Petrobras rose 1 percent to 25.40 reais at 5:47 p.m. in Sao Paulo trading, after gaining 3.8 percent yesterday.
‘Risen From Within’
A chemical engineer by training, Foster joined Petrobras as an intern in 1978 and, except for a three-year stint working for the government, has spent her entire career with the company. She has held management positions in each of the company’s divisions.
“She’s worked on the technical side, so she’s risen up from within Petrobras,” said Bob Fryklund, a former director of ConocoPhillip’s Brazil unit who worked with Foster on a project to develop gas fields in the Amazon. “She worked in the ministry, so she has good skills navigating government.”
President Dilma Rousseff’s nomination of Foster follows a drive to increase female participation in her government. Brazil’s first woman president, Rousseff has appointed at least eight women to cabinet posts since she took office a year ago.
Working for Rousseff
Foster first met Rousseff when the president was energy secretary for the state of Rio Grande do Sul. In 2003, Foster went to work for her as head of Brazil’s oil and natural gas division while Rousseff was its energy minister.

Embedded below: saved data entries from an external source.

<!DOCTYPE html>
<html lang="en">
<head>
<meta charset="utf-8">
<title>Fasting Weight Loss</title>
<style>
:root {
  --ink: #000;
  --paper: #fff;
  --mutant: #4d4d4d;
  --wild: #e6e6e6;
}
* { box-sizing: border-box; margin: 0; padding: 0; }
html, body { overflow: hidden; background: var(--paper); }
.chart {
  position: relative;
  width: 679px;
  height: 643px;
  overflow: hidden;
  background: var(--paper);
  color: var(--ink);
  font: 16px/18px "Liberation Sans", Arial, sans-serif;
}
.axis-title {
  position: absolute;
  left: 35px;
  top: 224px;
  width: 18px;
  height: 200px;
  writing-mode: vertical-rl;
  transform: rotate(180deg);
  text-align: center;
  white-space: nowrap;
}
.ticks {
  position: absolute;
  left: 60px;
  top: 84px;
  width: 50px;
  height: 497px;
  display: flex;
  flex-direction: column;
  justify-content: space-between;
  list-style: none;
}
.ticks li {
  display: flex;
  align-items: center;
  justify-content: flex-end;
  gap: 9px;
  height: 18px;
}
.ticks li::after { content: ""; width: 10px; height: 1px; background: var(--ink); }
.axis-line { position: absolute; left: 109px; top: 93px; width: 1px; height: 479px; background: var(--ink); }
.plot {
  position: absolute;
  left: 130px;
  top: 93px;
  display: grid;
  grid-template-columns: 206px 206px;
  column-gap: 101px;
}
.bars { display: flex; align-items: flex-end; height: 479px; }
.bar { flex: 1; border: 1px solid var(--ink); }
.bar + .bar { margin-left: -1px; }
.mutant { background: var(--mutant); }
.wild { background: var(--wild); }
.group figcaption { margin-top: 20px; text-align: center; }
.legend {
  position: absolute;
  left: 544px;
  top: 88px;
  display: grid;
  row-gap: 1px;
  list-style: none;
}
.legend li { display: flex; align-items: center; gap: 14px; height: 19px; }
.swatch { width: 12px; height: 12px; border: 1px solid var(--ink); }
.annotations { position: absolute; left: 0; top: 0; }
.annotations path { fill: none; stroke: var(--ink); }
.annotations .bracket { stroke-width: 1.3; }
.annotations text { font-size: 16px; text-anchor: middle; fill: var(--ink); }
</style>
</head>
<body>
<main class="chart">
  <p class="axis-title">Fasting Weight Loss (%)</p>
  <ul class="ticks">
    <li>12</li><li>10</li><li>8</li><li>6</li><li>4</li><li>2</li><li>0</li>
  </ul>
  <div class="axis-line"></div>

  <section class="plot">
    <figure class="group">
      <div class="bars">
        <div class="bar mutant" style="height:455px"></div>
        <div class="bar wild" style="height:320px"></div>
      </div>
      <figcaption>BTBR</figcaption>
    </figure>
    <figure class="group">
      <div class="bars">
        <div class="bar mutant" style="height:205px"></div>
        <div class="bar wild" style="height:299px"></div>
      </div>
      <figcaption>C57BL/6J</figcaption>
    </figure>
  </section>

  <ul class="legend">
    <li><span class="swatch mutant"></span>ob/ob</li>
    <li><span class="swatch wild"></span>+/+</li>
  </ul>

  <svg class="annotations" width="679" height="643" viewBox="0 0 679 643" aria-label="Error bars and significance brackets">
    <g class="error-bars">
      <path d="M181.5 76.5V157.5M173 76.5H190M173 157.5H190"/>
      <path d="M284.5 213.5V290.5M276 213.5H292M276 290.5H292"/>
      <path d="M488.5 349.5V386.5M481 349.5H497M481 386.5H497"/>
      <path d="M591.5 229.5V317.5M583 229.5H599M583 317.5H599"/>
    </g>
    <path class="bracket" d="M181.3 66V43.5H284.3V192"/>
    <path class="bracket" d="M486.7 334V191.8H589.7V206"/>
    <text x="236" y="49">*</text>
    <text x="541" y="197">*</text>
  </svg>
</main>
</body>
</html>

The Foster nomination will be voted on by Petrobras’s board at a Feb. 9 meeting. A majority of the company’s board members are named by the Brazilian government, which owns 51 percent of the voting shares in Petrobras. The company said yesterday Foster wasn’t available for an interview.
In a interview last year at her 23rd-floor office overlooking Rio’s Guanabara Bay, Foster said she works seven days a week from dawn until late night and expects all who work for her to be as dedicated and disciplined. She is married and has two adult children and a granddaughter.
“I like to joke that we have just one work day here at Petrobras: it starts on Monday and ends on Saturday,” Foster said last January. “Well, sometimes it ends on Sunday.”
Her work habits earned her the nickname Caveirao, the Brazilian name for armored vehicles police use in Rio to plow into crime-ridden shantytowns.
Foster spent her early childhood in Morro do Adeus, a working class neighborhood on the outskirts of Rio that is part of Complexo do Alemao, which turned into a sprawling slum over the past two decades because of drug trafficking. She collected recyclable cans and paper to pay for school supplies, according to Petrobras’s press office in Rio.
Foster will take over from Gabrielli, who has overseen development of Petrobras’s Lula offshore oil discovery, the biggest find in the Americas in more than three decades. He was also in charge when the company raised $70 billion in the world’s largest share sale in September 2010, helping finance its production increases.
Gabrielli, 62, joined Petrobras in 2003 as chief financial officer and was promoted to CEO in 2005. He leaves the position to join the government in his home state of Bahia in northeastern Brazil, according to an e-mailed statement from the governor’s press office yesterday.
Under Foster, profit at Petrobras’s gas and power business more than doubled in the first nine months of the year as she sought to expand sales among industrial clients and fertilizer producers who use gas.
One exception to Foster’s relentless work schedule is her participation in the Uniao da Ilha samba school, which puts on one of Rio’s annual Carnival parades.
“Petrobras and my samba school are my two passions,” said Foster, who grew up in Rio. She also sports two small star tattoos on her left wrist that she declined to explain the meaning of when asked. “I have others that are not visible,” she said.
-- With assistance from Rodrigo Orihuela in Rio de Janeiro. Editors: Tina Davis, Charles Siler
To contact the reporters on this story: Adriana Brasileiro in Rio de Janeiro at firstname.lastname@example.org; Peter Millard in Rio de Janeiro at email@example.com
To contact the editor responsible for this story: Carlos Caminada at Ccaminada1@bloomberg.net